* DIRECTIONS FOR THIS TASK *
Exactly as they appear below, repeat the lines from the one with "615Q336 582 368" through the one with "740Q520 722 600", and no others.

**** SOURCE DATA ****

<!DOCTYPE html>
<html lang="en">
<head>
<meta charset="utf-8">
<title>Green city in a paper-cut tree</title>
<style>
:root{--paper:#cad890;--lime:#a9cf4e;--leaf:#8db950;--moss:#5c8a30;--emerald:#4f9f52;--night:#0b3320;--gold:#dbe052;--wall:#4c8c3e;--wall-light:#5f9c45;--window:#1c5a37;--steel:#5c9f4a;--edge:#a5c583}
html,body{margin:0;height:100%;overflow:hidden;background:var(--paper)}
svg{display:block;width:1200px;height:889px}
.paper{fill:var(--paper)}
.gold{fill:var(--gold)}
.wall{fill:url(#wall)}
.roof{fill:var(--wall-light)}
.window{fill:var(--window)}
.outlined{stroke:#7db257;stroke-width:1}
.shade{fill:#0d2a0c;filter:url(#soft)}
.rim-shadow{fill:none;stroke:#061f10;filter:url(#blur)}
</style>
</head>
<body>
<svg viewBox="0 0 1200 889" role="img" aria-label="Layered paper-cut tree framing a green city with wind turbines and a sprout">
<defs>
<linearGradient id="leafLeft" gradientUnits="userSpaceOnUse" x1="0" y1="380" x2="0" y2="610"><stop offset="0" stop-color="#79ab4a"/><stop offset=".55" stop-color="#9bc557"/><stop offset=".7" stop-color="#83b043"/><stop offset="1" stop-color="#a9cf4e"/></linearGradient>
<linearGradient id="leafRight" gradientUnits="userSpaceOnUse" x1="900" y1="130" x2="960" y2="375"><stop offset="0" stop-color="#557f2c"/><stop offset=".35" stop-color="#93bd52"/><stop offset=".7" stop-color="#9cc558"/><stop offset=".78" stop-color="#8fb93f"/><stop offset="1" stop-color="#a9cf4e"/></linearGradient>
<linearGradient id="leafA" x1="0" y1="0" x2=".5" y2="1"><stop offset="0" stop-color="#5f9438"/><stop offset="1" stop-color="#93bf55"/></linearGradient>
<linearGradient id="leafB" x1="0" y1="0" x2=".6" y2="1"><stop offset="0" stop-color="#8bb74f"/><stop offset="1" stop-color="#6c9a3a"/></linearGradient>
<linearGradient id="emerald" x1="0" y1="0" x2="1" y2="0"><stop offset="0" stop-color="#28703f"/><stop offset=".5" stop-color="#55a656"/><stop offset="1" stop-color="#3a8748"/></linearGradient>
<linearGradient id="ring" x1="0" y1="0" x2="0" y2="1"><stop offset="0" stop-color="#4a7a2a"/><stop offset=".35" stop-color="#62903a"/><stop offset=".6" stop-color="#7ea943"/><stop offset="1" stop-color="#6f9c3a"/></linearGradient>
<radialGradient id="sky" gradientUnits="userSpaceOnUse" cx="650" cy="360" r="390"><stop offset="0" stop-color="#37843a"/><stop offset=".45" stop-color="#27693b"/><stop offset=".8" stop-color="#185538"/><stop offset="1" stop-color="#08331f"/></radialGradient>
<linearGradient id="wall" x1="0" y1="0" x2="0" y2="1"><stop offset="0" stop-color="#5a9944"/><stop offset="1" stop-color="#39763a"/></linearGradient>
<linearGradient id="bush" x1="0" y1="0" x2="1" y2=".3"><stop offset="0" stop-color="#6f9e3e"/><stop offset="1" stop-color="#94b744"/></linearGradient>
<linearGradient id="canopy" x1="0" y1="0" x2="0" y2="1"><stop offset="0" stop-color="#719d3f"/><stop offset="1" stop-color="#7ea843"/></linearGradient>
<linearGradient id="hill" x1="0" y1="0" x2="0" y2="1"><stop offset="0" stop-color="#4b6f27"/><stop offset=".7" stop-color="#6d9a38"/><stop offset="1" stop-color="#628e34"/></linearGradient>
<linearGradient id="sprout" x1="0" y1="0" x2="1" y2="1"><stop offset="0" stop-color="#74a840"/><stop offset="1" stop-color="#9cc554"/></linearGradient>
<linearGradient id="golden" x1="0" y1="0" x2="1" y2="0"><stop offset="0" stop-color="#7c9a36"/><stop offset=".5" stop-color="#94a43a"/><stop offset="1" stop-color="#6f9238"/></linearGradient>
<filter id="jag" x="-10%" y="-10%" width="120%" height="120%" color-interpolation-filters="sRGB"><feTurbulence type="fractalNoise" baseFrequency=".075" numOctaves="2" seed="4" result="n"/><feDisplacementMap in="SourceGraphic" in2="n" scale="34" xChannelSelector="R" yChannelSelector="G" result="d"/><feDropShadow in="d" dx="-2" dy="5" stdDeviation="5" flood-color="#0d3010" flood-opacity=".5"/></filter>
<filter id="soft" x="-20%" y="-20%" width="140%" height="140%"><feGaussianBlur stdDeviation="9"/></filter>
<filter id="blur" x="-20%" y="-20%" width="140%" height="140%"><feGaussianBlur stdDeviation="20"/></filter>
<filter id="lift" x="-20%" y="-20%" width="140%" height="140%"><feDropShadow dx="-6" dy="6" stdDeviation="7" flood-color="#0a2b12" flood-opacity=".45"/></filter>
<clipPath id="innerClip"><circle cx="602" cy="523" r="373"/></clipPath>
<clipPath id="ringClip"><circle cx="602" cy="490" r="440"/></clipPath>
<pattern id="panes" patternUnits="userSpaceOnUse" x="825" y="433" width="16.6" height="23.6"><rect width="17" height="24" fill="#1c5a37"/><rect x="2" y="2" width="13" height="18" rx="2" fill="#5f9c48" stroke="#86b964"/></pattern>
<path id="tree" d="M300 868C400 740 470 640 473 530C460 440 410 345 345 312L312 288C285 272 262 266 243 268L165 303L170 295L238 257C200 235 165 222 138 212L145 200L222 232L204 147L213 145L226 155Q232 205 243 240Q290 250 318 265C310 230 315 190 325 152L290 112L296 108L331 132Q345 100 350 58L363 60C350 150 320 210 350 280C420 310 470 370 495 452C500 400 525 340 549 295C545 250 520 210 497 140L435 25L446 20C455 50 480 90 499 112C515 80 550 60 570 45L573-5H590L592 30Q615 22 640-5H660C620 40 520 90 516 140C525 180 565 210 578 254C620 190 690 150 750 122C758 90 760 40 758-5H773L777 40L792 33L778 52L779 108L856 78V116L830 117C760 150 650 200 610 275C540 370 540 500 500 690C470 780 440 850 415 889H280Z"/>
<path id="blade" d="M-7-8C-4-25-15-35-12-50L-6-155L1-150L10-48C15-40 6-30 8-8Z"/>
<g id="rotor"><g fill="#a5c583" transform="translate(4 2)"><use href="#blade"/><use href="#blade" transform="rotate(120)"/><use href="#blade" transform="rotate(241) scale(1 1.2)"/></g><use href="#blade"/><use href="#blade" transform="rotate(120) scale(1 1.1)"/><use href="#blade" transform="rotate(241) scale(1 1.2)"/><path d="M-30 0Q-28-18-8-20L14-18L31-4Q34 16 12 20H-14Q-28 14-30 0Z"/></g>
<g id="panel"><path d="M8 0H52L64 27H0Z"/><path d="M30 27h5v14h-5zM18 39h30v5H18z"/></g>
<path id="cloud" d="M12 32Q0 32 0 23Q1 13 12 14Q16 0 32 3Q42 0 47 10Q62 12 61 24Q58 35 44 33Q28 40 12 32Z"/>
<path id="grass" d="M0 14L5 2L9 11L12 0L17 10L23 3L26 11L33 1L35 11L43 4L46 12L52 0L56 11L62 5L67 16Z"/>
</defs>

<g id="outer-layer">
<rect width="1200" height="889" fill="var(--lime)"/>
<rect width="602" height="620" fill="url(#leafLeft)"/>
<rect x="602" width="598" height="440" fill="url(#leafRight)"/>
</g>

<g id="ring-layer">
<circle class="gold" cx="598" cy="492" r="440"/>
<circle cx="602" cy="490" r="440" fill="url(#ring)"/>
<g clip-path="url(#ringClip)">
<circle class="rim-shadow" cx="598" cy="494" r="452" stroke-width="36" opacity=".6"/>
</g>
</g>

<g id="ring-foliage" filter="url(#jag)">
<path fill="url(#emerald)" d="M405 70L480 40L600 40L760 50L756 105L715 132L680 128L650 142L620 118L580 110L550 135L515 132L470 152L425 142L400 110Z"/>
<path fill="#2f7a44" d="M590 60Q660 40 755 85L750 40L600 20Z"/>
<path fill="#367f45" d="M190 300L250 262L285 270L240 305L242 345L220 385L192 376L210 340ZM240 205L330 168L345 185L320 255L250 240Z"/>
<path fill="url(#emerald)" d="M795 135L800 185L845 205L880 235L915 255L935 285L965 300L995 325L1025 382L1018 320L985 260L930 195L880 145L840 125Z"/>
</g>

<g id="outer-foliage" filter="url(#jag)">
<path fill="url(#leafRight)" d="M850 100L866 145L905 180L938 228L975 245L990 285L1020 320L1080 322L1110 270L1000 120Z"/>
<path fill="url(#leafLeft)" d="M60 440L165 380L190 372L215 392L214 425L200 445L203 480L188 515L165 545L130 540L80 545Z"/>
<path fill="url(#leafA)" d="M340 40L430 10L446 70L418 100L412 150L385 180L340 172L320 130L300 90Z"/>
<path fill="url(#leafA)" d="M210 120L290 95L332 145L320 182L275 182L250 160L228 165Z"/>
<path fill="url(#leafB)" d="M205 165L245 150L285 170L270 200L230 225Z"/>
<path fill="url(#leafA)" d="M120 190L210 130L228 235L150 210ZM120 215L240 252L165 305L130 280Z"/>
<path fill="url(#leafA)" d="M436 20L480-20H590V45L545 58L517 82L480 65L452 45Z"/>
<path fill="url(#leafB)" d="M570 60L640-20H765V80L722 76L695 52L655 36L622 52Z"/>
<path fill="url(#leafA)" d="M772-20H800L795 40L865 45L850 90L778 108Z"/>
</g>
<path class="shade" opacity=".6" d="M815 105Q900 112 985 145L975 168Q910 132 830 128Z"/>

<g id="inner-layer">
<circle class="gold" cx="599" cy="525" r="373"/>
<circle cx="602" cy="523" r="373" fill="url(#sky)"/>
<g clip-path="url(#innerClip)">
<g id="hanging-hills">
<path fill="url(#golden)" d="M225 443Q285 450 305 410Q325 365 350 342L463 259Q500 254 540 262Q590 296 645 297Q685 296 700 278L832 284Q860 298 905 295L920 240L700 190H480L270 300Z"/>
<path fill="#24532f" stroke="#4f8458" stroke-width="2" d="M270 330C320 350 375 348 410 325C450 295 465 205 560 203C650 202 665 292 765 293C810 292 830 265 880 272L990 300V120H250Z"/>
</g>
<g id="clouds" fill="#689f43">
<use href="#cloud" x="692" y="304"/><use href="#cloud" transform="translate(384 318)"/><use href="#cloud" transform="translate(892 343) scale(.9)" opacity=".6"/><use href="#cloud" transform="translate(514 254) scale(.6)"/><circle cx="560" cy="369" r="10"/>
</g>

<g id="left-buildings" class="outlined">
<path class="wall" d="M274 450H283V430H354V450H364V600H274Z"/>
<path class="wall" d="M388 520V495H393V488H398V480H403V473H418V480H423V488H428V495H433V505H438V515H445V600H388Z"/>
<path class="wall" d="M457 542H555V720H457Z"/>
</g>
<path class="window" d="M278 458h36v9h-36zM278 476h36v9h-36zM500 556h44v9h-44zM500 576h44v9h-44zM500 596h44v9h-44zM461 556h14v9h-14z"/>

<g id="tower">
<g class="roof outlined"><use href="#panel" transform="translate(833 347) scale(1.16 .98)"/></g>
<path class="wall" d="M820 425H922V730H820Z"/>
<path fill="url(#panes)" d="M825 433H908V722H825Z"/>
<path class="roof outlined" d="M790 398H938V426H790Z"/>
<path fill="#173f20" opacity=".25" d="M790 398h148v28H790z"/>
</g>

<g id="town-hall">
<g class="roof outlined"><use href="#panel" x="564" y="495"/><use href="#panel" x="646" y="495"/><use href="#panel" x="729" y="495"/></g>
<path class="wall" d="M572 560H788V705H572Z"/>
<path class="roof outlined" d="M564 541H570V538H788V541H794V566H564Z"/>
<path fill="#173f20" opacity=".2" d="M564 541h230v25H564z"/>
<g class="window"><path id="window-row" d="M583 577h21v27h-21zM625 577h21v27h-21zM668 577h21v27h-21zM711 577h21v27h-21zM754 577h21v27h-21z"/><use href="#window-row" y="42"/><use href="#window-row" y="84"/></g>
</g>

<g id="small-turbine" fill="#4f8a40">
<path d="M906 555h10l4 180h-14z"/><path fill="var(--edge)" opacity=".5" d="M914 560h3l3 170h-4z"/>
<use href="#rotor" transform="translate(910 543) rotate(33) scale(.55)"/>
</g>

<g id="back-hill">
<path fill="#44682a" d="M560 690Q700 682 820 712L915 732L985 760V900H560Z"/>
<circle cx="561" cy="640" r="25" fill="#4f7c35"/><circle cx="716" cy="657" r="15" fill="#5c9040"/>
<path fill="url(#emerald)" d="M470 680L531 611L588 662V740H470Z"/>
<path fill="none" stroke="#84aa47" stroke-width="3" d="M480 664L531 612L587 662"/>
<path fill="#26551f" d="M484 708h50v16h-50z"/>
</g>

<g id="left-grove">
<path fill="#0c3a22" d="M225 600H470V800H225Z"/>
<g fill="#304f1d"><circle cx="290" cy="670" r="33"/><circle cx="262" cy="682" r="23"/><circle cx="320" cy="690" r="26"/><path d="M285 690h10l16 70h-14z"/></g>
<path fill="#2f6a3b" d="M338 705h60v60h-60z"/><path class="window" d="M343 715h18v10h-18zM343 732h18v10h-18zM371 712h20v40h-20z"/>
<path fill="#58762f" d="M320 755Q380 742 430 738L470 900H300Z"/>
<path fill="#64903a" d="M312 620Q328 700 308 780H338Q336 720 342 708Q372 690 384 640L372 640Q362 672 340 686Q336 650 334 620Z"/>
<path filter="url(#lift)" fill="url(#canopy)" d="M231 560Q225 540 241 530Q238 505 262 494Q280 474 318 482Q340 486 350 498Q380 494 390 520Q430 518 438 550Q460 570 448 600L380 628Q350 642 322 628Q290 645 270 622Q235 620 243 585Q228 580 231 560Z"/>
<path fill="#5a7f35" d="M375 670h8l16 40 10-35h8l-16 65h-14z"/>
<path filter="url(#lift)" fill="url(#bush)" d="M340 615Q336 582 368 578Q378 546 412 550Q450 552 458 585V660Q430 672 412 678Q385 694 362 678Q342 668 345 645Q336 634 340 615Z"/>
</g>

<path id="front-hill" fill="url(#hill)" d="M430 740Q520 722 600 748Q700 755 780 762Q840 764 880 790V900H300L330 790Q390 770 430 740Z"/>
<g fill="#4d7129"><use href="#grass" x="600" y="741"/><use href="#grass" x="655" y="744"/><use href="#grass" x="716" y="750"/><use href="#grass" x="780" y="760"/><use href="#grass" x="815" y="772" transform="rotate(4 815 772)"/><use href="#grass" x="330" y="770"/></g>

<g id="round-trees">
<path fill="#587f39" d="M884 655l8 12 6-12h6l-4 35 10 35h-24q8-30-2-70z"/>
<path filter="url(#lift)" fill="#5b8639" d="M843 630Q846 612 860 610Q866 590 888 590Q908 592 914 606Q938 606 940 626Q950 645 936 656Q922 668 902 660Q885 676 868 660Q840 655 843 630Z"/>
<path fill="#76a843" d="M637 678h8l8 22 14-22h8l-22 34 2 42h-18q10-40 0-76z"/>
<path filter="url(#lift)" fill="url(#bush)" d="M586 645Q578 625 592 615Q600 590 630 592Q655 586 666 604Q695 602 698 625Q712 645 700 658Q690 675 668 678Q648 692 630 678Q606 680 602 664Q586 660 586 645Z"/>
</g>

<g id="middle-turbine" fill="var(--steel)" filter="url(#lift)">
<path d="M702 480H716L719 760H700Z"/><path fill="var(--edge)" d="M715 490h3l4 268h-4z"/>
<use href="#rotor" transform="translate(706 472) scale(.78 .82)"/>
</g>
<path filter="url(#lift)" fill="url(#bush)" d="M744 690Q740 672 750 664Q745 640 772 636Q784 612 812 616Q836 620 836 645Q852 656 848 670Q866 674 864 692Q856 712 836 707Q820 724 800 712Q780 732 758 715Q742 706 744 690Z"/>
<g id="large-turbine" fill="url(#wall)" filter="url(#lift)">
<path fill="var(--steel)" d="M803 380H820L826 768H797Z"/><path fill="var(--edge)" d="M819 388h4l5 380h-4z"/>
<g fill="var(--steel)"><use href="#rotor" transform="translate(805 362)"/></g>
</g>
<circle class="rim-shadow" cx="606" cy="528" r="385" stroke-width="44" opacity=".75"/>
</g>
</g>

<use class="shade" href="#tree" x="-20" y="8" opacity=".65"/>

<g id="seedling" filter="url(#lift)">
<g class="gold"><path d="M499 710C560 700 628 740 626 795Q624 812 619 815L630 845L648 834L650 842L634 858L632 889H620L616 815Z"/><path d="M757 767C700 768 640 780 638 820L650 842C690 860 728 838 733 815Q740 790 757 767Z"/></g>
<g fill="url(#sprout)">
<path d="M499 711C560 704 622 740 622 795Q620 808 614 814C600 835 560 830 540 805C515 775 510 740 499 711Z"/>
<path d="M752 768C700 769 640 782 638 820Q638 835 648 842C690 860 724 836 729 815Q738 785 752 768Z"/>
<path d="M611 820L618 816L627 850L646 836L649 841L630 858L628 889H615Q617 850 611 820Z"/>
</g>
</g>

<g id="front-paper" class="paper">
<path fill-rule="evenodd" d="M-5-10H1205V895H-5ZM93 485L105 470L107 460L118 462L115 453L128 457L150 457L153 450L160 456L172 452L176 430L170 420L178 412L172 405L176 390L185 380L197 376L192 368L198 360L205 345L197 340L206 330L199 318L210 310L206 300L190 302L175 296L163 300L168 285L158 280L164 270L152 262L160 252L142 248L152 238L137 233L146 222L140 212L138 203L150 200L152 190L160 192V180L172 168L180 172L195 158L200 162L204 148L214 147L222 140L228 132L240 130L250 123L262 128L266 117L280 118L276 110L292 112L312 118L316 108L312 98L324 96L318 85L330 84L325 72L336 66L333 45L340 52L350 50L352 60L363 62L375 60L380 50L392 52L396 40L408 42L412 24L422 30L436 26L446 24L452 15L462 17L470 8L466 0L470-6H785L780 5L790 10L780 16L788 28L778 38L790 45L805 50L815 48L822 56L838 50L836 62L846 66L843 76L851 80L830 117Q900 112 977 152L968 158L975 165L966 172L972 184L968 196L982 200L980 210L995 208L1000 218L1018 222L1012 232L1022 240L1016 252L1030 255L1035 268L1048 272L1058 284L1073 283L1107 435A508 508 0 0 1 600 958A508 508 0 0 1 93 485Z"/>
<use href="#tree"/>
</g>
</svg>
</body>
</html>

****

* TASK SOLUTION *
<path filter="url(#lift)" fill="url(#bush)" d="M340 615Q336 582 368 578Q378 546 412 550Q450 552 458 585V660Q430 672 412 678Q385 694 362 678Q342 668 345 645Q336 634 340 615Z"/>
</g>

<path id="front-hill" fill="url(#hill)" d="M430 740Q520 722 600 748Q700 755 780 762Q840 764 880 790V900H300L330 790Q390 770 430 740Z"/>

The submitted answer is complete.